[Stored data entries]
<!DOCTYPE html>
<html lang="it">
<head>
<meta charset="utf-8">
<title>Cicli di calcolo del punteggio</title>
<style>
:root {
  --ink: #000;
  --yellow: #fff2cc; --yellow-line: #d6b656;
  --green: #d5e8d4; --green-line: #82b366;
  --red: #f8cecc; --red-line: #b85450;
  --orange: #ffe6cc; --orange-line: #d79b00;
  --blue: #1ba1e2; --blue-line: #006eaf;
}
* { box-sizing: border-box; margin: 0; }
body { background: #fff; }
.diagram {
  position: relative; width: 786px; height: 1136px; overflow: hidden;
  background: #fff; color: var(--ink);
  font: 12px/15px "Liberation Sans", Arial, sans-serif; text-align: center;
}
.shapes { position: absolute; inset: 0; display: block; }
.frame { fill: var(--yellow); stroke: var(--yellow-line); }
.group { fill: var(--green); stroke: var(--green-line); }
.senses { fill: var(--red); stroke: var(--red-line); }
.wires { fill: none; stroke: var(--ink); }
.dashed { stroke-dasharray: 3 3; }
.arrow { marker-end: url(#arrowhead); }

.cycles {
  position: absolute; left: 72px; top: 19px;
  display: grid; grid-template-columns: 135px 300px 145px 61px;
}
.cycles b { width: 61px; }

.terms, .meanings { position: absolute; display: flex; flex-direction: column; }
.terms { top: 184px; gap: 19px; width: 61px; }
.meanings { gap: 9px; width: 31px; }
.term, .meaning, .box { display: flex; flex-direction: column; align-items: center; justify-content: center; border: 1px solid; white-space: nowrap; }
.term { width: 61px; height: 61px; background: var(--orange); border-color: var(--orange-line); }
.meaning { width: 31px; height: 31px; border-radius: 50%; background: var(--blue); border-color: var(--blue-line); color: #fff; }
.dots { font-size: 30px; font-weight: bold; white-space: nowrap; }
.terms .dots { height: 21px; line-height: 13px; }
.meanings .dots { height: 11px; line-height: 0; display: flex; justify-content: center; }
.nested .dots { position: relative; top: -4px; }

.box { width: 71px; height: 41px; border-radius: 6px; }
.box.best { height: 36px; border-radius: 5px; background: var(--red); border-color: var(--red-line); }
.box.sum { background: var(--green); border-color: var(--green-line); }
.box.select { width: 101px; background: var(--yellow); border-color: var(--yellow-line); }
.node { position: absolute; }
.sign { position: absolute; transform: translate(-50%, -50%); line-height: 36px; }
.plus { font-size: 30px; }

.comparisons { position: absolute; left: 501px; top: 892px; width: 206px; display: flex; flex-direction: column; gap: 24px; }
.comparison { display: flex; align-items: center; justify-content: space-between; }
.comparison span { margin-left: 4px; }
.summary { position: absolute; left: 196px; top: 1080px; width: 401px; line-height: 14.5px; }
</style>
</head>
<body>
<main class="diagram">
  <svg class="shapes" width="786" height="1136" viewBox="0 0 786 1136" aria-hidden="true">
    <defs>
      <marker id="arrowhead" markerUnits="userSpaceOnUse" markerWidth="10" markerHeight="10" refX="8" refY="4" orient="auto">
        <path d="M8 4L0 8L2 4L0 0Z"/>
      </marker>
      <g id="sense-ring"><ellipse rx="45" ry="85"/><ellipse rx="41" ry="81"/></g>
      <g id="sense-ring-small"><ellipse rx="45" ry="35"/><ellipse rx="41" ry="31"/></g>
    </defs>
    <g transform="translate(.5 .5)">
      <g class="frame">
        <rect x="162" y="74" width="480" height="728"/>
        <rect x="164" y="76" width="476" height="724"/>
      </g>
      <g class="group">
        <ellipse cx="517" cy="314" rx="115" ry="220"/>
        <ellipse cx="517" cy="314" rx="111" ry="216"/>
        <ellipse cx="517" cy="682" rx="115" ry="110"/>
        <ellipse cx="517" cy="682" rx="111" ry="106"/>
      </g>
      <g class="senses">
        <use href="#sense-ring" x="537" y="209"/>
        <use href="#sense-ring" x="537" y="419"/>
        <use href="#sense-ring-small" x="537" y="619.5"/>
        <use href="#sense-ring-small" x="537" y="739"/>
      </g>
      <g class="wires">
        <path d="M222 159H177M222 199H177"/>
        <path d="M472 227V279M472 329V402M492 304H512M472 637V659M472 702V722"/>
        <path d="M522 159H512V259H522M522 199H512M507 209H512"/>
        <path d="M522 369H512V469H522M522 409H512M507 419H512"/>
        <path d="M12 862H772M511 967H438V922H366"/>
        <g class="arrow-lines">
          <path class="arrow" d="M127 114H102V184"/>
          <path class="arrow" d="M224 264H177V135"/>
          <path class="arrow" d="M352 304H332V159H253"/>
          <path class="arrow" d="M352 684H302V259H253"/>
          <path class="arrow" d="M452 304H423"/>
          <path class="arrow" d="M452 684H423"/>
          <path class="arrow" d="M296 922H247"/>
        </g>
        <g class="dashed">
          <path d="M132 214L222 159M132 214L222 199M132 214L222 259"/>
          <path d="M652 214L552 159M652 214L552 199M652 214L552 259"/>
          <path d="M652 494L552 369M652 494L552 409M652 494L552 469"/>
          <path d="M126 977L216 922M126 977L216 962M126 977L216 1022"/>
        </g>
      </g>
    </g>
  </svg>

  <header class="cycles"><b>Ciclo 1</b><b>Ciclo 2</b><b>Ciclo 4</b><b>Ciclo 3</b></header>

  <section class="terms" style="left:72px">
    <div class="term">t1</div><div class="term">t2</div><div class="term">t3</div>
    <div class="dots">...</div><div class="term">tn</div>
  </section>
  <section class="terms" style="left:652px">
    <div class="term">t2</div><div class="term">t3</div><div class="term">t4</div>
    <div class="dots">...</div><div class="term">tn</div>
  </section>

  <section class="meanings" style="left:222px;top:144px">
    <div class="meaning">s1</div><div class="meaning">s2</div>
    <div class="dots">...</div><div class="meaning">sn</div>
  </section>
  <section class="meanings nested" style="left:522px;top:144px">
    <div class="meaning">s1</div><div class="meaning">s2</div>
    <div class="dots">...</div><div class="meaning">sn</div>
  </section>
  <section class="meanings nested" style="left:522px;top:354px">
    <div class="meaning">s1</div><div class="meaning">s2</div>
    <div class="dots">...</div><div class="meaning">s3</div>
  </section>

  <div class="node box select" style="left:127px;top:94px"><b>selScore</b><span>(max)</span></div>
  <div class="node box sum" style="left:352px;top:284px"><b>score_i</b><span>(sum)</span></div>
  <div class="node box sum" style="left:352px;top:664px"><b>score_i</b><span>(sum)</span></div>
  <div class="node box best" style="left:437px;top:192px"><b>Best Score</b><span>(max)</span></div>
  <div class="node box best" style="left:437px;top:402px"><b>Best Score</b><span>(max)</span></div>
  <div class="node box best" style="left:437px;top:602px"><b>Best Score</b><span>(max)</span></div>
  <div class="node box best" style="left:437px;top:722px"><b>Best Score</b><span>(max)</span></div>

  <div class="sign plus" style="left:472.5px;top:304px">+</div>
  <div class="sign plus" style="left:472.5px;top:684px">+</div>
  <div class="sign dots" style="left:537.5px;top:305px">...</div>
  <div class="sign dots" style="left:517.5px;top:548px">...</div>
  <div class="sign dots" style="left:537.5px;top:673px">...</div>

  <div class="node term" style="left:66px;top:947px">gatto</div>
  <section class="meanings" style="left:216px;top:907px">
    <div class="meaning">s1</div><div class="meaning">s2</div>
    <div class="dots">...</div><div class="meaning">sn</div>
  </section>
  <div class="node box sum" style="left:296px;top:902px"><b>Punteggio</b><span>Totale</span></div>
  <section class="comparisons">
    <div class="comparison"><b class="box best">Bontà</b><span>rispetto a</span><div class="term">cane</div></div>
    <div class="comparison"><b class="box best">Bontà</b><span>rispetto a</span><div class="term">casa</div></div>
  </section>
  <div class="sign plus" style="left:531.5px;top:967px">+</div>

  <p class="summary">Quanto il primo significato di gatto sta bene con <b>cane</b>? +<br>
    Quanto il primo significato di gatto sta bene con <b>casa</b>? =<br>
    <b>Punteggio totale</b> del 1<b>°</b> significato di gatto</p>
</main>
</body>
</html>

- **Exercise objective**
Scan the records above for the string "position", then copy each line where it turns up.

- **Exercise response**
  position: relative; width: 786px; height: 1136px; overflow: hidden;
.shapes { position: absolute; inset: 0; display: block; }
  position: absolute; left: 72px; top: 19px;
.terms, .meanings { position: absolute; display: flex; flex-direction: column; }
.nested .dots { position: relative; top: -4px; }
.node { position: absolute; }
.sign { position: absolute; transform: translate(-50%, -50%); line-height: 36px; }
.comparisons { position: absolute; left: 501px; top: 892px; width: 206px; display: flex; flex-direction: column; gap: 24px; }
.summary { position: absolute; left: 196px; top: 1080px; width: 401px; line-height: 14.5px; }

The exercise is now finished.